You’re walking down a street and a panel van pulls up alongside you. The door slides open, and someone grabs you off the pavement and puts a hood over your head. You are driven to an unknown location, dragged up a flight of stairs and fastened into a seat. You start moving and when the hood is finally pulled off you are on a rollercoaster perched on the lip of a 200ft drop. You plummet, screaming, into a tunnel of blacklight, neon and flashing lasers and as you start pulling G’s at faecal-encouraging speeds, you feel sure you’re going to leave the tracks to your doom. The soundtrack to this experience is GHLOW’s new album Slash & Burn.

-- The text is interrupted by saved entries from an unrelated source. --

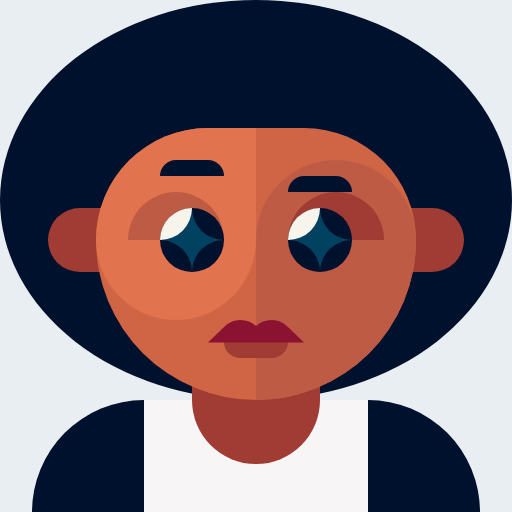
<!DOCTYPE html>
<html lang="en">
<head>
<meta charset="utf-8">
<title>Portrait avatar</title>
<style>
:root {
  --backdrop: #e8eef2;
  --navy: #00112d;
  --shirt: #f7f5f6;
  --skin-light: #e2734f;
  --skin: #cf6545;
  --skin-shade: #be5b45;
  --skin-deep: #a03c33;
  --lips: #8c1231;
  --iris: #00425f;
  --eye-white: #f7f4ec;
}
html, body { margin: 0; width: 512px; height: 512px; overflow: hidden; background: var(--backdrop); }
svg { display: block; }
.navy { fill: var(--navy); }
.shirt { fill: var(--shirt); }
.skin { fill: var(--skin); }
.skin-light { fill: var(--skin-light); }
.skin-shade { fill: var(--skin-shade); }
.skin-deep { fill: var(--skin-deep); }
.lips { fill: var(--lips); }
.iris { fill: var(--iris); }
.eye-white { fill: var(--eye-white); }
</style>
</head>
<body>
<svg width="512" height="512" viewBox="0 0 512 512" role="img" aria-label="Portrait of a woman with a large round hairstyle">
  <defs>
    <clipPath id="face-shape">
      <path d="M208 128H304A112 112 0 0 1 416 240A160 160 0 0 1 96 240A112 112 0 0 1 208 128Z"/>
    </clipPath>
    <g id="eye">
      <circle class="navy" r="32"/>
      <path class="eye-white" d="M-32 0A32 32 0 0 1 0 -32V0Z"/>
      <path class="iris" d="M0 -32A32 32 0 0 0 32 0A32 32 0 0 0 0 32A32 32 0 0 0 -32 0A32 32 0 0 0 0 -32Z"/>
    </g>
    <path id="brow" class="navy" d="M0 16A16 16 0 0 1 16 0H48A16 16 0 0 1 64 16Z"/>
  </defs>

  <ellipse id="hair" class="navy" cx="256" cy="200" rx="256" ry="200"/>

  <g id="clothes">
    <rect class="shirt" x="144" y="400" width="224" height="112"/>
    <path class="navy" d="M32 512A112 112 0 0 1 144 400V512Z"/>
    <path class="navy" d="M368 400A112 112 0 0 1 480 512H368Z"/>
  </g>

  <path id="neck" class="skin-deep" d="M192 360H320V400A64 64 0 0 1 192 400Z"/>
  <rect id="ears" class="skin-deep" x="48" y="208" width="416" height="64" rx="32"/>

  <g id="face" clip-path="url(#face-shape)">
    <rect class="skin" x="96" y="128" width="320" height="272"/>
    <path class="skin-light" d="M96 128H256V240A80 80 0 0 1 96 240Z"/>
    <path class="skin-shade" d="M256 400V240A80 80 0 0 1 416 240V400Z"/>
  </g>

  <g id="eyes">
    <path class="skin-shade" d="M128 240A48 48 0 0 1 224 240Z"/>
    <path class="skin-deep" d="M288 240A48 48 0 0 1 384 240Z"/>
    <use href="#eye" x="192" y="240"/>
    <use href="#eye" x="320" y="240"/>
  </g>

  <g id="brows">
    <use href="#brow" x="160" y="160"/>
    <use href="#brow" x="288" y="176"/>
  </g>

  <g id="mouth">
    <path class="skin-deep" d="M224 342H288A16 16 0 0 1 272 358H240A16 16 0 0 1 224 342Z"/>
    <path class="lips" d="M208 342.5L224 327Q231 320 240 320Q250 320 256 326Q262 320 272 320Q281 320 288 327L304 342.5Z"/>
  </g>
</svg>
</body>
</html>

From the opening train-on-fire noise of ‘Not Fit For This’ through to jackhammer pounding of ‘Spit’ you are treated to a near-relentless sonic attack. You can’t fight it. It would be as pointless as a child going up against a bulldozer, so you go with it and get swept away on a wave of molecule rattling energy. There is the fuzzed napalm of bass and guitar which could melt a stack of Marshalls going toe-to-toe with flaming swirls of electronica that could cauterise wounds. Riding this auditory monster like a Valkyrie, with her graphene vocal chords, is singer Emile de Blanche. The Siouxse-like power of her voice is needed to hold its own against the production which feels like Phil Spector was operating the mixing desk from his place in Hell.

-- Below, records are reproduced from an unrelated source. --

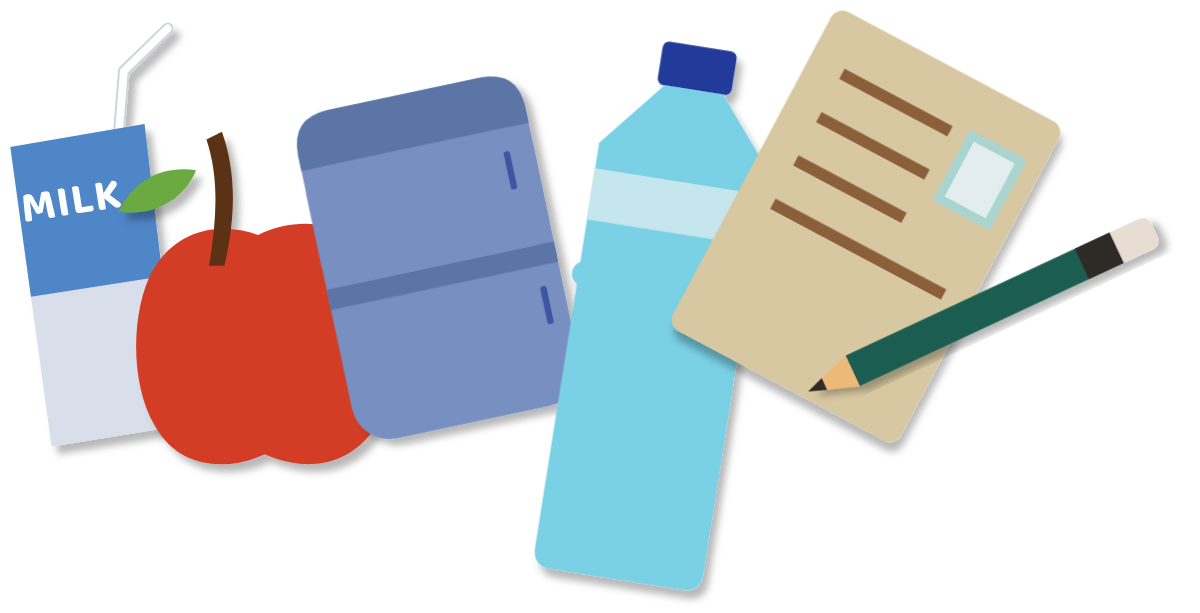
<!DOCTYPE html>
<html lang="en">
<head>
<meta charset="utf-8">
<title>Lunch and Study Essentials</title>
<link rel="stylesheet" href="https://fonts.googleapis.com/css2?family=Baloo+2:wght@700&display=swap">
<style>
  :root {
    --page: #ffffff;
    --carton-blue: #4f86c8;
    --carton-base: #d9dfea;
    --straw: #ffffff;
    --straw-edge: #cfd3da;
    --apple-red: #d33d26;
    --stem-brown: #5b3312;
    --leaf-green: #6aaa3f;
    --can-blue: #788fc1;
    --can-dark: #5a74a6;
    --can-dent: #3c55a2;
    --bottle-blue: #7ad0e5;
    --bottle-label: #c6e6ee;
    --cap-blue: #233b9b;
    --paper: #d7c8a1;
    --ink-brown: #8c5e3b;
    --photo-frame: #a9d4cf;
    --photo-fill: #e3edf0;
    --pencil-green: #1c5d51;
    --pencil-wood: #ecb978;
    --pencil-lead: #2c2a27;
    --pencil-band: #2f2c28;
    --eraser: #e8ddd2;
  }
  html, body {
    margin: 0;
    padding: 0;
    width: 1200px;
    height: 613px;
    overflow: hidden;
    background: var(--page);
  }
  .artboard {
    display: block;
    width: 1200px;
    height: 613px;
  }
  .carton-label {
    font-family: 'Baloo 2', sans-serif;
    font-weight: 700;
    font-size: 34px;
    fill: var(--straw);
    letter-spacing: 1px;
  }
</style>
</head>
<body>
<svg class="artboard" viewBox="0 0 930 475" preserveAspectRatio="none" role="img" aria-label="Milk carton, apple, crushed can, water bottle, note sheet and pencil">
  <defs>
    <filter id="soft-shadow" x="-20%" y="-20%" width="150%" height="150%">
      <feDropShadow dx="5" dy="6" stdDeviation="3" flood-color="#000" flood-opacity="0.28"/>
    </filter>
  </defs>

  <g id="milk-carton" filter="url(#soft-shadow)">
    <path d="M92 104 L96 55 L130 22" fill="none" stroke="var(--straw-edge)" stroke-width="9" stroke-linecap="round" stroke-linejoin="round"/>
    <path d="M92 104 L96 55 L130 22" fill="none" stroke="var(--straw)" stroke-width="6" stroke-linecap="round" stroke-linejoin="round"/>
    <path d="M8 114 L112 96 L140 330 L40 346 Z" fill="var(--carton-base)"/>
    <path d="M8 114 L112 96 L126 214 L24 230 Z" fill="var(--carton-blue)"/>
    <text class="carton-label" x="18" y="172" transform="rotate(-9 18 172)">MILK</text>
  </g>

  <g id="apple" filter="url(#soft-shadow)">
    <path d="M200 182 C245 160 300 180 306 240 C310 270 296 290 296 300 C296 318 292 332 284 340 C260 366 228 362 205 352 C180 364 140 366 120 330 C100 296 102 240 118 210 C138 176 172 172 200 182 Z" fill="var(--apple-red)"/>
    <path d="M162 206 C168 170 170 138 160 108 L172 102 C184 136 182 170 174 206 Z" fill="var(--stem-brown)"/>
    <path d="M92 164 C104 138 128 128 152 132 C142 156 118 168 92 164 Z" fill="var(--leaf-green)"/>
  </g>

  <g id="crushed-can" filter="url(#soft-shadow)" transform="rotate(-12 340 200)">
    <rect x="250" y="70" width="180" height="260" rx="30" fill="var(--can-blue)"/>
    <path d="M250 100 Q250 70 280 70 L400 70 Q430 70 430 100 L430 112 L250 112 Z" fill="var(--can-dark)"/>
    <path d="M250 206 L430 206 L430 222 L250 222 Z" fill="var(--can-dark)"/>
    <rect x="250" y="112" width="180" height="94" rx="18" fill="var(--can-blue)"/>
    <rect x="406" y="130" width="5" height="30" rx="2" fill="var(--can-dent)"/>
    <rect x="412" y="238" width="5" height="30" rx="2" fill="var(--can-dent)"/>
  </g>

  <g id="water-bottle" filter="url(#soft-shadow)" transform="rotate(9 500 250)">
    <rect x="480" y="32" width="58" height="34" rx="5" fill="var(--cap-blue)"/>
    <path d="M486 66 L532 66 L575 118 L575 435 Q575 450 560 450 L458 450 Q443 450 443 435 L443 118 Z" fill="var(--bottle-blue)"/>
    <rect x="443" y="138" width="132" height="40" fill="var(--bottle-label)"/>
    <circle cx="448" cy="220" r="10" fill="var(--bottle-blue)"/>
  </g>

  <g id="note-sheet" filter="url(#soft-shadow)" transform="rotate(28 680 180)">
    <rect x="570" y="40" width="200" height="280" rx="10" fill="var(--paper)"/>
    <rect x="598" y="80" width="95" height="9" fill="var(--ink-brown)"/>
    <rect x="598" y="118" width="95" height="9" fill="var(--ink-brown)"/>
    <rect x="598" y="156" width="95" height="9" fill="var(--ink-brown)"/>
    <rect x="598" y="194" width="150" height="9" fill="var(--ink-brown)"/>
    <rect x="706" y="76" width="50" height="62" fill="var(--photo-frame)"/>
    <rect x="713" y="83" width="36" height="48" fill="var(--photo-fill)"/>
  </g>

  <g id="pencil" filter="url(#soft-shadow)" transform="rotate(-25 760 240)">
    <rect x="650" y="228" width="226" height="26" fill="var(--pencil-green)"/>
    <rect x="846" y="228" width="30" height="26" fill="var(--pencil-band)"/>
    <path d="M876 228 L900 228 Q908 228 908 236 L908 246 Q908 254 900 254 L876 254 Z" fill="var(--eraser)"/>
    <path d="M650 228 L650 254 L612 241 Z" fill="var(--pencil-wood)"/>
    <path d="M626 236 L626 246 L612 241 Z" fill="var(--pencil-lead)"/>
  </g>
</svg>
</body>
</html>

Despite sounding like a thousand guitar band, only two people make up GHLOW: Emille de Blanche and Nikolay Evdokimov. Their creative influences come from many areas; De Blanche has worked in sculpture and was a child prodigy on violin, whereas Evdokimov is a tattoo artist whose musical background was in Russia playing in bands while the Soviet Union fell. Although they moved in the same circles in Stockholm, a chance meeting while de Blanche was on the way to buy art supplies, ultimately led to their musical collaboration.

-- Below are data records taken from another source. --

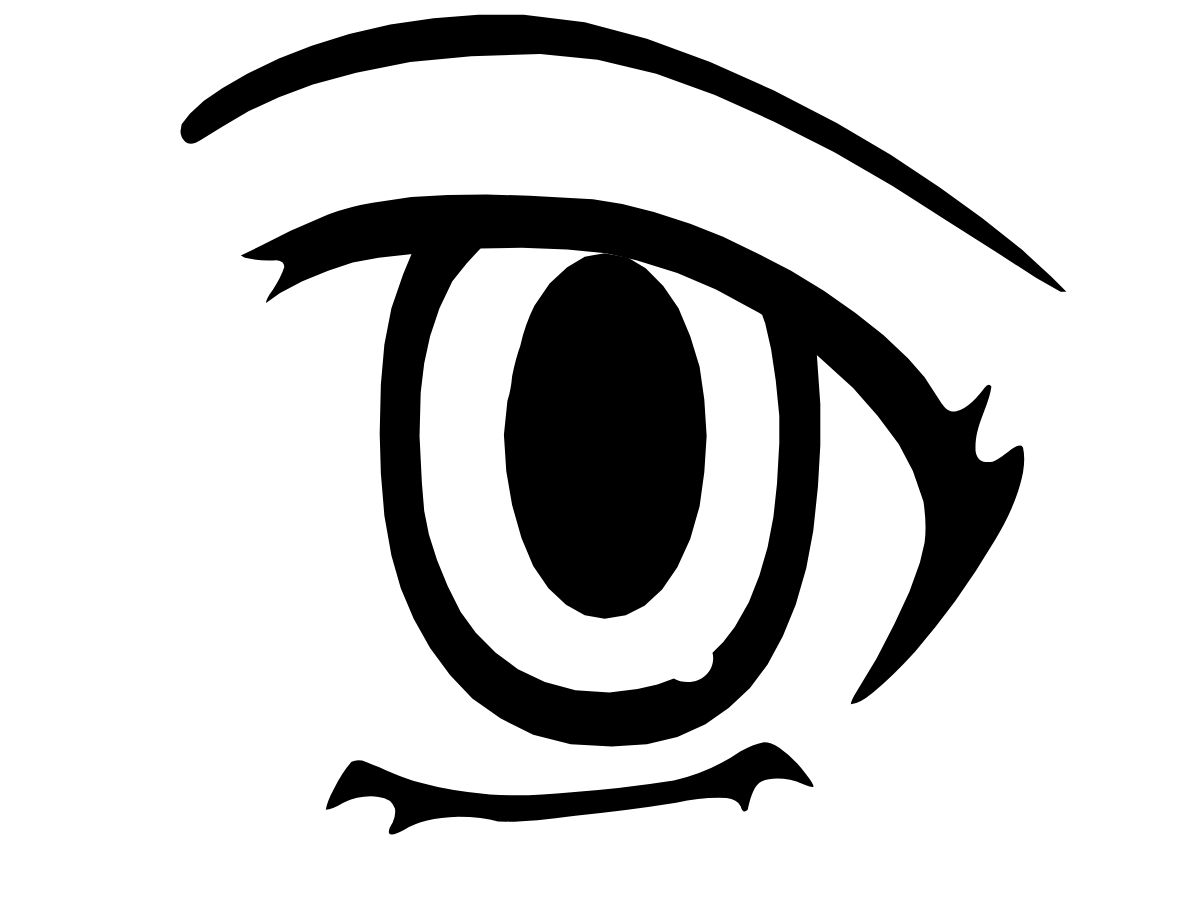
<!DOCTYPE html>
<html lang="en">
<head>
<meta charset="utf-8">
<title>Eye line art</title>
<style>
:root { --paper: #ffffff; --ink: #000000; }
html, body { margin: 0; width: 1200px; height: 900px; overflow: hidden; background: var(--paper); }
.eye { display: block; width: 1200px; height: 900px; fill: var(--ink); }
</style>
</head>
<body>
<svg class="eye" viewBox="0 0 1024 768" role="img" aria-label="Ink drawing of a stylised eye with eyebrow and lashes">
  <path id="eyebrow" d="M154 112 L155 106 L162 97 L174 86 L190 75 L211 63 L238 50 L266 39 L298 29 L333 21 L370 15.500 L408 12.500 L447 12.500 L499 19 L552 33 L606 53 L660 77 L714 105 L760 132 L802 160 L838 186 L872 213 L897 236 L910 249 L905 249 L884 237 L850 215 L809 189 L762 159 L712 130 L661 104 L610 81 L560 63 L510 51 L461 46 L402 48 L350 53 L304 62 L267 72 L238 83 L212 95 L190 108 L172 119 Q163 125 158 121 Q154 117 154 112 Z"/>

  <path id="iris-ring" d="M354 210 L344 234 L334 263 L328 294 L325 328 L324 370 L325 404 L328 440 L334 474 L342 502 L353 528 L367 553 L384 576 L403 596 L427 613 L455 627 L487 635 L522 637 L552 635 L578 629 L602 618 L622 604 L640 587 L655 567 L668 543 L679 516 L688 485 L694 453 L698 415 L700 380 L700 345 L697 302 L690 280 L648 262 L653 276 L658 298 L662 325 L665 355 L665 378 L663 413 L660 441 L655 467 L648 491 L639 514 L627 535 L617 548 L608 557 C611 569 602 582 587 582 Q580 582 575 579 L561 584 L544 588 L520 591 L491 589 L465 582 L442 571 L423 557 L406 540 L393 522 L382 500 L373 478 L366 456 L362 436 L360 412 L358 372 L359 335 L362 310 L367 287 L375 263 L386 240 L398 225 L410 212 L414 204 L360 204 Z"/>

  <path id="pupil" d="M516 216 L536 220 L551 229 L566 244 L579 263 L589 287 L597 313 L601 341 L603 372 L601 403 L597 432 L589 460 L578 484 L565 503 L550 517 L534 525 L516 528 L499 525 L483 516 L468 502 L455 483 L445 459 L437 431 L432 402 L430 371 L433 342 Q436 333 437 321 Q440 306 444 295 Q448 277 456 261 L469 242 L484 228 L499 219 Z"/>

  <path id="upper-lid" d="M205.500 218 L220 211 L248 197 L280 183 Q299 176 318 173 L351 168 L382 166.500 L415 166 L452 167 L506 170 L531 174 L558 181 L589 191 L617 202 L646 216 L675 231 L703 248 L730 267 L754 286 L775 306 L789 322 L802 342 C807 350 811 352 816 351 C825 349 835 338 840 331 Q844 326 846 330 Q845 338 839 353 C834 366 832 374 832.500 385 C834 394 840 395 847 394 C855 391 861 384 867 381 Q872 379 873 382 Q875 391 873 403 C869 423 861 441 849 461 Q833 488 815 513 Q798 536 781 556 Q762 577 745 591 Q733 601 726 601 Q726 598 731 590 L748 562 L763 533 L776 505 L785 480 L789 463 Q791 448 788 428 L779 402 L767 379 L749 355 L728 331 L697 303 L673 284 L648 267 L611 247 L578 233 L543 222 L517 216 L484 213 L445 211.500 L409 212 L380 214 L350 217 L323 220 L301 224 L280 231 L258 240 L239 250 L227 258.500 Q227 255 233 247 Q240 236 242.500 228 Q243 223 236 222 Q222 223 209 220 Z"/>

  <path id="lower-lid" d="M278 691 Q279 684 285 673 Q292 659 300 650 Q304 648 309 649 C326 655 340 663 359 668 Q384 675 418 678 Q449 680 488 676 Q530 673 575 666 Q606 659 632 641 Q643 635 651 633.500 Q657 633 665 638 Q678 647 688 661 Q695 670 694 671.500 Q692 672 685 669 C672 663 655 663 648 668 C642 673 640 683 638 691 Q634 695 632 688 Q629 682 620 681 Q600 680 577 685 Q533 692 491 696 Q448 702 425 701 Q412 697 391 697 Q361 698 345 708 Q334 714 332 711 Q331 708 335 702 Q338 696 337 690 Q334 681 323 680 Q308 678 293 685 Q283 691 278 691 Z"/>
</svg>
</body>
</html>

The eight visceral tracks on Slash & Burn make a complete experience. Every space on this record is filled with sound that is fuzzed, warped, reverbed, echoed, distorted, stretched and/or rubbed with sandpaper and yet far from being like tapdancing on razor blades this is a fully realised world that merits repeat visits and, just because your ears ring after a gig, doesn’t mean you ‘re not going back for more.
Review by Paul F Cook